* _Exercise description_
In the material below, the lines containing the word "border" are required; copy each of them.

○ ○ ○ ○

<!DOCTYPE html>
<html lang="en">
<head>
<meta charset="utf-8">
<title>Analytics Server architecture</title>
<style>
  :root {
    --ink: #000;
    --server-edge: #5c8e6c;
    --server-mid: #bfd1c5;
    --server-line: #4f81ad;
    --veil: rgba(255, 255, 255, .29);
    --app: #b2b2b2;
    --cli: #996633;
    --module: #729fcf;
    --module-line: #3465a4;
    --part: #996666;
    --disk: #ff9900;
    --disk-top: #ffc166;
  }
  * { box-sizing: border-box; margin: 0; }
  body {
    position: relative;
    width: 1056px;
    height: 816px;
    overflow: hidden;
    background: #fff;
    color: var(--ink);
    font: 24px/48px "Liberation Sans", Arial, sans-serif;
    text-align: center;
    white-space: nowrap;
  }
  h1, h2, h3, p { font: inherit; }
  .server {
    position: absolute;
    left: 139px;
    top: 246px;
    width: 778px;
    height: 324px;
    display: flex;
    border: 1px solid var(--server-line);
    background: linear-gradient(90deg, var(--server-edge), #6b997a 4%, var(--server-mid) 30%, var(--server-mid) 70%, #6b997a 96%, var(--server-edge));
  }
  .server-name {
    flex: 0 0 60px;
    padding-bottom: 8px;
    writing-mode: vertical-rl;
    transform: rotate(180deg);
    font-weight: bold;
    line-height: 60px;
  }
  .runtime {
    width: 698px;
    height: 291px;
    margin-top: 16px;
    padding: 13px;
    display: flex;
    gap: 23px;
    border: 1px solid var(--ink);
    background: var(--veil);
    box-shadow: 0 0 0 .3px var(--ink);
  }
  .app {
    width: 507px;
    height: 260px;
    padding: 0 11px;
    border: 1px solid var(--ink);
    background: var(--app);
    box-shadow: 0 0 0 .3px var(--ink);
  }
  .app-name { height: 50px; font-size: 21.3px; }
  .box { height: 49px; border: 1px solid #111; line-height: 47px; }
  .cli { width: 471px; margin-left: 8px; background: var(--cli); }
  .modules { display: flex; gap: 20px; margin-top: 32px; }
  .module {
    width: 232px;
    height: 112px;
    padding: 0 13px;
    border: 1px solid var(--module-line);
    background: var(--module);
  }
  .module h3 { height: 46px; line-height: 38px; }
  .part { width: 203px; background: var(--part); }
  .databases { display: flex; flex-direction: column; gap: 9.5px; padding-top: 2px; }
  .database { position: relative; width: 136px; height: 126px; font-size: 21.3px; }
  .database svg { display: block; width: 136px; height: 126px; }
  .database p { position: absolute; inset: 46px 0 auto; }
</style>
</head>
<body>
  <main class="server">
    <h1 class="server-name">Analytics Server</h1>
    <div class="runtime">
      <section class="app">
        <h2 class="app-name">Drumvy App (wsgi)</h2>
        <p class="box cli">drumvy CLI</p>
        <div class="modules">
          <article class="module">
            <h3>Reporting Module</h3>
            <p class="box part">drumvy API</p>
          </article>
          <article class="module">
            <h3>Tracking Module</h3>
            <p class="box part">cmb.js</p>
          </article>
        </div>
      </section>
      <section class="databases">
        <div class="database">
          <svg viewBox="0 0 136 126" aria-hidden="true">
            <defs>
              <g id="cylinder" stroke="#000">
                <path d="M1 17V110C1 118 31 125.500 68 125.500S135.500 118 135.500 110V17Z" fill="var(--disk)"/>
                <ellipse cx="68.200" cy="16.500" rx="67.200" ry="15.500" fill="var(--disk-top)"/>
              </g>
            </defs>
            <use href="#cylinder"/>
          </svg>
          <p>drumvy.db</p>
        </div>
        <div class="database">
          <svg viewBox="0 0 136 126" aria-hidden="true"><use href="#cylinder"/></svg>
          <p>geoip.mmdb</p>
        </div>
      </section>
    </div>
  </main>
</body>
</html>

○ ○ ○ ○

* _Task result_
  * { box-sizing: border-box; margin: 0; }
    border: 1px solid var(--server-line);
    border: 1px solid var(--ink);
    border: 1px solid var(--ink);
  .box { height: 49px; border: 1px solid #111; line-height: 47px; }
    border: 1px solid var(--module-line);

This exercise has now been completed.